“You have to salute Self’s determination to challenge literature’s conventions so boldly.” —The List

“Will Self belongs in the company of Nabokov, Pynchon, William Gaddis, and Don DeLillo.” —The New York Times Book Review

“A brilliant, beautiful, hypnotic, and haunting novel. . . begins as hard-bitten satire but gradually achieves an even harder-won humane tenderness. . . . Self discovers a poetic vibrancy and an emotional conviction that far surpass anything in his previous work. . . . Umbrella is not just a revisiting of modernism—it is a reflection on the modern condition itself. . . . [it] shuffles past and present with such mesmerizing rhythm that the distinction between them ceases to matter. Memory acquires the force of reality. The world inside Audrey’s head becomes immensely precious, restoring to her life the richness and dignity it had been so cruelly denied. Writers, too, as Self so wonderfully proves, can awaken the half-dead and reanimate that which has been sunk in oblivion.” —Finlan O’Toole, The New York Review of Books

“An intricate and ambitious novel .” —Washington Independent Review of Books


Shortlisted for the 2012 Man Booker Prize
A Flavorwire Top 10 “Must Read” for December 2012
A New York Times Editor’s Choice


Along comes Zachary . . . the corridor is narrow–ten feet at most–yet none of the human traffic thus far has detained him until now–when he is fixated by one transfixed. It is a patient–a woman, an old woman . . . a very old woman, so bentso kyphotic, that upside down she faces the sagging acrylic belly of her own cardigan and vigorously assents to it. This is all that Busner can see: the back of her nodding-dog head, the whitish hair draggling away from two bald patches—one at the crown, the second a band across the rear of her cranium. At once, he thinks of twitchers he has seen on his chronic ward, screwing their heads into the angle between the headrest and the back of their allotted armchair–twitchers, wearing themselves away as opportunity hammers away at the inside of the television screen and applause comes in monotonous waves. She is at once a long way off and close enough for him to manhandle.

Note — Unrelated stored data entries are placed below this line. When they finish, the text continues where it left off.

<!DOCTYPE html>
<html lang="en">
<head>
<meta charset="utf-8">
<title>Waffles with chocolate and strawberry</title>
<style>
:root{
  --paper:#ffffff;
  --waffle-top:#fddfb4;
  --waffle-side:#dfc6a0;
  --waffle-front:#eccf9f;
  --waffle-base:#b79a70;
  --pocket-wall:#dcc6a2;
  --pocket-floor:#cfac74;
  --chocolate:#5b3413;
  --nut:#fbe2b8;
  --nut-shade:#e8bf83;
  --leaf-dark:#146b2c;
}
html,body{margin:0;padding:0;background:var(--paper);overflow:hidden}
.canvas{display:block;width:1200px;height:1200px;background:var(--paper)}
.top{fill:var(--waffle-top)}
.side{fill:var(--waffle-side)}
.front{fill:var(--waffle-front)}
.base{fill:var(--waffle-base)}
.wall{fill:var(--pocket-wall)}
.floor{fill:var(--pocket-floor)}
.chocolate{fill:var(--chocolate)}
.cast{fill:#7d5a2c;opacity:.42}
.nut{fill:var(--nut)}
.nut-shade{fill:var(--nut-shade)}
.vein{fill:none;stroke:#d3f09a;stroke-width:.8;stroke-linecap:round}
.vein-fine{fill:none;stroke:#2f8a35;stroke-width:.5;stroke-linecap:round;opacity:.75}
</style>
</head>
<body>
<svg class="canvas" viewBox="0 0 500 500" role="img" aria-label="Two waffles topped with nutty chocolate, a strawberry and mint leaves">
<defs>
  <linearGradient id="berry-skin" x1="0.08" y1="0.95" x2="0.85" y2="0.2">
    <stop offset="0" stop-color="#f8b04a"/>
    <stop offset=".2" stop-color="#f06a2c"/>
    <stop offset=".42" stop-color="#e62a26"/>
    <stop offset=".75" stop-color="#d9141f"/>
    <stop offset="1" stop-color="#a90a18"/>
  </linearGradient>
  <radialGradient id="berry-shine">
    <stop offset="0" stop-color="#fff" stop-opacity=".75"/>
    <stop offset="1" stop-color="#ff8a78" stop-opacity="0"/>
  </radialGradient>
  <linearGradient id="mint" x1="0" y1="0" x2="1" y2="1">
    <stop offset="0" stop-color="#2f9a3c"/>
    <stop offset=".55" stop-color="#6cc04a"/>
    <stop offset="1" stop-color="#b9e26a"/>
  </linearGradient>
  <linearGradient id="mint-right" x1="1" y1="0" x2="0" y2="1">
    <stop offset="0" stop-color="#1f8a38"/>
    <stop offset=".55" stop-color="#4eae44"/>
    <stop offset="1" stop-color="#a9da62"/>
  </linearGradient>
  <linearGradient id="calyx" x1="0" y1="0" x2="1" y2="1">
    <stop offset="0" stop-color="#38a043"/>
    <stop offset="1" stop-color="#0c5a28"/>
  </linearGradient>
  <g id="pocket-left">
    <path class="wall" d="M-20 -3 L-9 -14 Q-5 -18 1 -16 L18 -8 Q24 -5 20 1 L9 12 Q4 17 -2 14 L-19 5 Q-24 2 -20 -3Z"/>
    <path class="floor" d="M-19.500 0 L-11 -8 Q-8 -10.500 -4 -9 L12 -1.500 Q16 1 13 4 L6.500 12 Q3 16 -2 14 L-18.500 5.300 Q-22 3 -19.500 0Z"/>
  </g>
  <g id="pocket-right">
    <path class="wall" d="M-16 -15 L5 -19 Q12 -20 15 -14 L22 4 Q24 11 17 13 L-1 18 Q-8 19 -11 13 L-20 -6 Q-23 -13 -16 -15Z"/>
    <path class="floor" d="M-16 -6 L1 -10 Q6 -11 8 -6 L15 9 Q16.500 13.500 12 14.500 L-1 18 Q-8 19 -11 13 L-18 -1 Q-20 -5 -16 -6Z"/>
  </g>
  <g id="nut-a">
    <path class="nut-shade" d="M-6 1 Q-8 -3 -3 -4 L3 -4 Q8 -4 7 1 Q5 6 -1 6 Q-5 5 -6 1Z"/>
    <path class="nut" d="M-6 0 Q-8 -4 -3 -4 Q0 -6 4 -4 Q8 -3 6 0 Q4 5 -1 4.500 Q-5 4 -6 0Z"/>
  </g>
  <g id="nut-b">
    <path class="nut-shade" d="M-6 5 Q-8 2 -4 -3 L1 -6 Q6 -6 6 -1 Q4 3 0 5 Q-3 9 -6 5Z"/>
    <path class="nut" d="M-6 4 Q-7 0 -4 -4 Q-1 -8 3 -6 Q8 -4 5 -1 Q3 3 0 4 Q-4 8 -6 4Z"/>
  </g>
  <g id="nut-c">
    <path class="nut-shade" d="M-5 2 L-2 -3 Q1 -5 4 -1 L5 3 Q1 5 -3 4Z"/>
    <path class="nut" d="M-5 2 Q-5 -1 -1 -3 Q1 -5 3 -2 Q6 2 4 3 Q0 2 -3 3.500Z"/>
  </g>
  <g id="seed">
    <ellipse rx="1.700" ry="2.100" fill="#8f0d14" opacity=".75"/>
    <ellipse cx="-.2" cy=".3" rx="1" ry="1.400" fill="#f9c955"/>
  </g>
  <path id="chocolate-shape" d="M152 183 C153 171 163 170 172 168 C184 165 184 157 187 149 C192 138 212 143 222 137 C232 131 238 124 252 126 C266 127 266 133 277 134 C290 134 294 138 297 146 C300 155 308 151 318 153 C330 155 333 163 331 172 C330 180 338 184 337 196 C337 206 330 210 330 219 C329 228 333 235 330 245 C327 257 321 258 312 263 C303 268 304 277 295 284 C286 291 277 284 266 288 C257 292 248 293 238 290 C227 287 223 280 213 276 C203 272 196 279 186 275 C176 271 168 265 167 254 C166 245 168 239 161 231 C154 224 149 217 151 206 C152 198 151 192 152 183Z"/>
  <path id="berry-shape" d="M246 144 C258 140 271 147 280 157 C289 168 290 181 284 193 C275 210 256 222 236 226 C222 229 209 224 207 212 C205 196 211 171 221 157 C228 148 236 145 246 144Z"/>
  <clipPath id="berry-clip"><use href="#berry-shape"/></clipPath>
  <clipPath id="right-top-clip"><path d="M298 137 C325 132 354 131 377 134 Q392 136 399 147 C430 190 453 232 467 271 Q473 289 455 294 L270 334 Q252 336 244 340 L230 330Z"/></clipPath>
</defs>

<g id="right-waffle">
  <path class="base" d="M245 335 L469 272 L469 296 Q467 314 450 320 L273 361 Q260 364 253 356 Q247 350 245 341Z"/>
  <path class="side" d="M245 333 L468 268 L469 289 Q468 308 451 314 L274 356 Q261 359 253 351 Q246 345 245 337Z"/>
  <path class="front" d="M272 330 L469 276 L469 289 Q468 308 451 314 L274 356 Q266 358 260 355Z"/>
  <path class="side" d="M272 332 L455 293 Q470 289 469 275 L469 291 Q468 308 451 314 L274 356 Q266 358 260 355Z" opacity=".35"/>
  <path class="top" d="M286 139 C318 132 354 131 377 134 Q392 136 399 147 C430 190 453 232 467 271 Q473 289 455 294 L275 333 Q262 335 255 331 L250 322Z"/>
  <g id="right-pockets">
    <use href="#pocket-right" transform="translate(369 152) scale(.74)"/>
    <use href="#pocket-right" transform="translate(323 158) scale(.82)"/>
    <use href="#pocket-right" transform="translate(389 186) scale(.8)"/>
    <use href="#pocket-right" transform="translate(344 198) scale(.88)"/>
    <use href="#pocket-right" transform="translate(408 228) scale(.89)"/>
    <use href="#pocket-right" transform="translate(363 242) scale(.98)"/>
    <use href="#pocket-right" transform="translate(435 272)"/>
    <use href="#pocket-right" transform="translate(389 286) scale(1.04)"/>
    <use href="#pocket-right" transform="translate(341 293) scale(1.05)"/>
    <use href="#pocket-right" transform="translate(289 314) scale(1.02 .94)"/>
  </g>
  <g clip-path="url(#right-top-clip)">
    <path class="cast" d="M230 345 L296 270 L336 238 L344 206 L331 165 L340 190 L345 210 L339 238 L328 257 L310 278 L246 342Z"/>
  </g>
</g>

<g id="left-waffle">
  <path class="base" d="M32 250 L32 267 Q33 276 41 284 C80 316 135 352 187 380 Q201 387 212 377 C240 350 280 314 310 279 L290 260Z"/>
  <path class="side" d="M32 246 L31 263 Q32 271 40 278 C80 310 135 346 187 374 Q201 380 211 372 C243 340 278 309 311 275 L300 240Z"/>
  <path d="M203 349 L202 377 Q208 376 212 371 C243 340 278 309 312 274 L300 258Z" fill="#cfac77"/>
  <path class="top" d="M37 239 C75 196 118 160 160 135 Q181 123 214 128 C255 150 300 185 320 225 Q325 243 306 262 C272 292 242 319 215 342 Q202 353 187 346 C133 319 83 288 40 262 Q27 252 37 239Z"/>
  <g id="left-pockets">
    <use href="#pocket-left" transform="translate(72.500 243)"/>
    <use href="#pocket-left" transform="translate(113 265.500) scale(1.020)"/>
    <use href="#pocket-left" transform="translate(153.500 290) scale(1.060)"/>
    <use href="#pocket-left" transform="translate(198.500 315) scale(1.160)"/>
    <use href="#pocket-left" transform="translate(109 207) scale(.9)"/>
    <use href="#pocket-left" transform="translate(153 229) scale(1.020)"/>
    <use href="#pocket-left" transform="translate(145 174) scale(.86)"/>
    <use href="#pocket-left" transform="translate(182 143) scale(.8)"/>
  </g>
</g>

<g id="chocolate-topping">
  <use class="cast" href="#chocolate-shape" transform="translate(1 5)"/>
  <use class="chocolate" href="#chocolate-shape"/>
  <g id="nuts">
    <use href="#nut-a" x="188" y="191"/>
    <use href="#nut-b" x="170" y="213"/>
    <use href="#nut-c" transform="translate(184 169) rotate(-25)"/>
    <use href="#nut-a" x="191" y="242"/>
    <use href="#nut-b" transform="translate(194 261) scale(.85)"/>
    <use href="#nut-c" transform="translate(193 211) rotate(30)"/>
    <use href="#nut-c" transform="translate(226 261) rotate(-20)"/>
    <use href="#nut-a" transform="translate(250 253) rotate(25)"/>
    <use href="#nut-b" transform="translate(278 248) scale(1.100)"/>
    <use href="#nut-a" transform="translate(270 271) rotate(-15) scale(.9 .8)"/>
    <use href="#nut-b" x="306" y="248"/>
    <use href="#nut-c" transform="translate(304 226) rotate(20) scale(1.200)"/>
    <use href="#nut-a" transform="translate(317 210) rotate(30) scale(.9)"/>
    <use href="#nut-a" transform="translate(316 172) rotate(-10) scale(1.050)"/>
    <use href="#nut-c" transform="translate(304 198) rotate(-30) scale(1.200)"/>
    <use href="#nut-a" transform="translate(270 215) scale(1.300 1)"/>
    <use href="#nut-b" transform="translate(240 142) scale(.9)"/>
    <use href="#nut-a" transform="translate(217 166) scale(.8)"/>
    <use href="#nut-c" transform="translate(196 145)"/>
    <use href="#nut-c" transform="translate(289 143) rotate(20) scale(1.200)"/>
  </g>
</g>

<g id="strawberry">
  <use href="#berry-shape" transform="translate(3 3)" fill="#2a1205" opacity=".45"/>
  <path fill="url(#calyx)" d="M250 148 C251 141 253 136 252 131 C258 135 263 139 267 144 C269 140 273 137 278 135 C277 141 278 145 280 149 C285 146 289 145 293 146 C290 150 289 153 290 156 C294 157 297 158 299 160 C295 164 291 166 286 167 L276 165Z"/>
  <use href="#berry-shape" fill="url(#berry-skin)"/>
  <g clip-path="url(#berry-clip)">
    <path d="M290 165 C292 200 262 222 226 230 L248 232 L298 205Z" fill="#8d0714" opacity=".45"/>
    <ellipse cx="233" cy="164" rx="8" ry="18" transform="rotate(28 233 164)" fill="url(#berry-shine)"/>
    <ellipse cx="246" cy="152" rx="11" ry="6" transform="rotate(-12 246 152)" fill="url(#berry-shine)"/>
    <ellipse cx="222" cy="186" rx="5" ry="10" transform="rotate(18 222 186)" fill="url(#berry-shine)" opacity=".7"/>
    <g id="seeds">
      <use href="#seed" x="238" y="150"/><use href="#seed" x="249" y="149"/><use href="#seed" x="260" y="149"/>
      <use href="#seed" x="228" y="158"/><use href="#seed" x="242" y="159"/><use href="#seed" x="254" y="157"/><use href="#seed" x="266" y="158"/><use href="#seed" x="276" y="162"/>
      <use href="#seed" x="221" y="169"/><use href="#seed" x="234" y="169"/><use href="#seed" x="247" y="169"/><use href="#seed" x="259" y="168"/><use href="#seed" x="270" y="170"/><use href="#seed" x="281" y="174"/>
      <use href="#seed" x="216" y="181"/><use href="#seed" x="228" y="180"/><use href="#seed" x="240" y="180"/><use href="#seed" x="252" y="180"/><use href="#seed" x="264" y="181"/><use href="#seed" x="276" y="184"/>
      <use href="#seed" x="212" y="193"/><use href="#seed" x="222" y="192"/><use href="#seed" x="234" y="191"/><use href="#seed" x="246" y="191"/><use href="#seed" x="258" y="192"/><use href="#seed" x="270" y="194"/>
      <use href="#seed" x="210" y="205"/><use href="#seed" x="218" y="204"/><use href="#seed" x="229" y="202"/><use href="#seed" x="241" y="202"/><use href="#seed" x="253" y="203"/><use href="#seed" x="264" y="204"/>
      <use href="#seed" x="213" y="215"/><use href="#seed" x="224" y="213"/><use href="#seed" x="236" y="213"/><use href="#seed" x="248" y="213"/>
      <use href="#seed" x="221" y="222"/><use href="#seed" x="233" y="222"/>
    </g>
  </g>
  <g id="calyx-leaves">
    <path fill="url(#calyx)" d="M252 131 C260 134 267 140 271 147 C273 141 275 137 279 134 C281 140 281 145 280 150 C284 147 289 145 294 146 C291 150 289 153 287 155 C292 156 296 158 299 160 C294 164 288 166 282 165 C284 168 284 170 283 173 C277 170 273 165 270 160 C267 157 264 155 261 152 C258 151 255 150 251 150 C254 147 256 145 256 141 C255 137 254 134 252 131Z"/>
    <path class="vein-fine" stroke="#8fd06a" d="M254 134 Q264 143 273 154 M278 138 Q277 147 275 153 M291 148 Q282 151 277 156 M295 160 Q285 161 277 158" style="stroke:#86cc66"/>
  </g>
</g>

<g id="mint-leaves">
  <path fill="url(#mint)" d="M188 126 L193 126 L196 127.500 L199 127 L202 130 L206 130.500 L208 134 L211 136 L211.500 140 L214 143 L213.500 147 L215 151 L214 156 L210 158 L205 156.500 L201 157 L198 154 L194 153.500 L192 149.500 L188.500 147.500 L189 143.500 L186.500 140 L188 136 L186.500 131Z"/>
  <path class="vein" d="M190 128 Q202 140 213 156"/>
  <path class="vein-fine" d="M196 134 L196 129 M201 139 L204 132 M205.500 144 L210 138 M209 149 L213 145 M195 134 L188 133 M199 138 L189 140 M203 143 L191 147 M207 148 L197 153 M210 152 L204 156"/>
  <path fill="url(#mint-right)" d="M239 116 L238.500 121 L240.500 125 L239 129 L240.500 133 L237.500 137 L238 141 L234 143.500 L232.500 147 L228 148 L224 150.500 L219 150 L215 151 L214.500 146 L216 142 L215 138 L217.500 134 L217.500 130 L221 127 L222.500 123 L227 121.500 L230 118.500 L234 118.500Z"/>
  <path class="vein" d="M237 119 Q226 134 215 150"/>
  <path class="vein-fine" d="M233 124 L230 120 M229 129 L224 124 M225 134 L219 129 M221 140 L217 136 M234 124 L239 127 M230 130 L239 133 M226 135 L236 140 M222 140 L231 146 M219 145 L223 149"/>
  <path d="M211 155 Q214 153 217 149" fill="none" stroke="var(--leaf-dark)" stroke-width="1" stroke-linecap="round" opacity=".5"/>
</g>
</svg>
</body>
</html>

After the eruptions—and there are many lifetimes of afterwards—it settled down on him, an understanding soft and ashy, that all the important relationships in his life—with his Uncle Maurice, with Alkan, with Sikorski and the other Quantity Theorists, with his wives—definitely with his children–were like this: fondling familiar, their breath in my nostrils caries-sweet, sugar-sour—yet also radiophonically remote, their voices bleeping and blooping across the lightyears.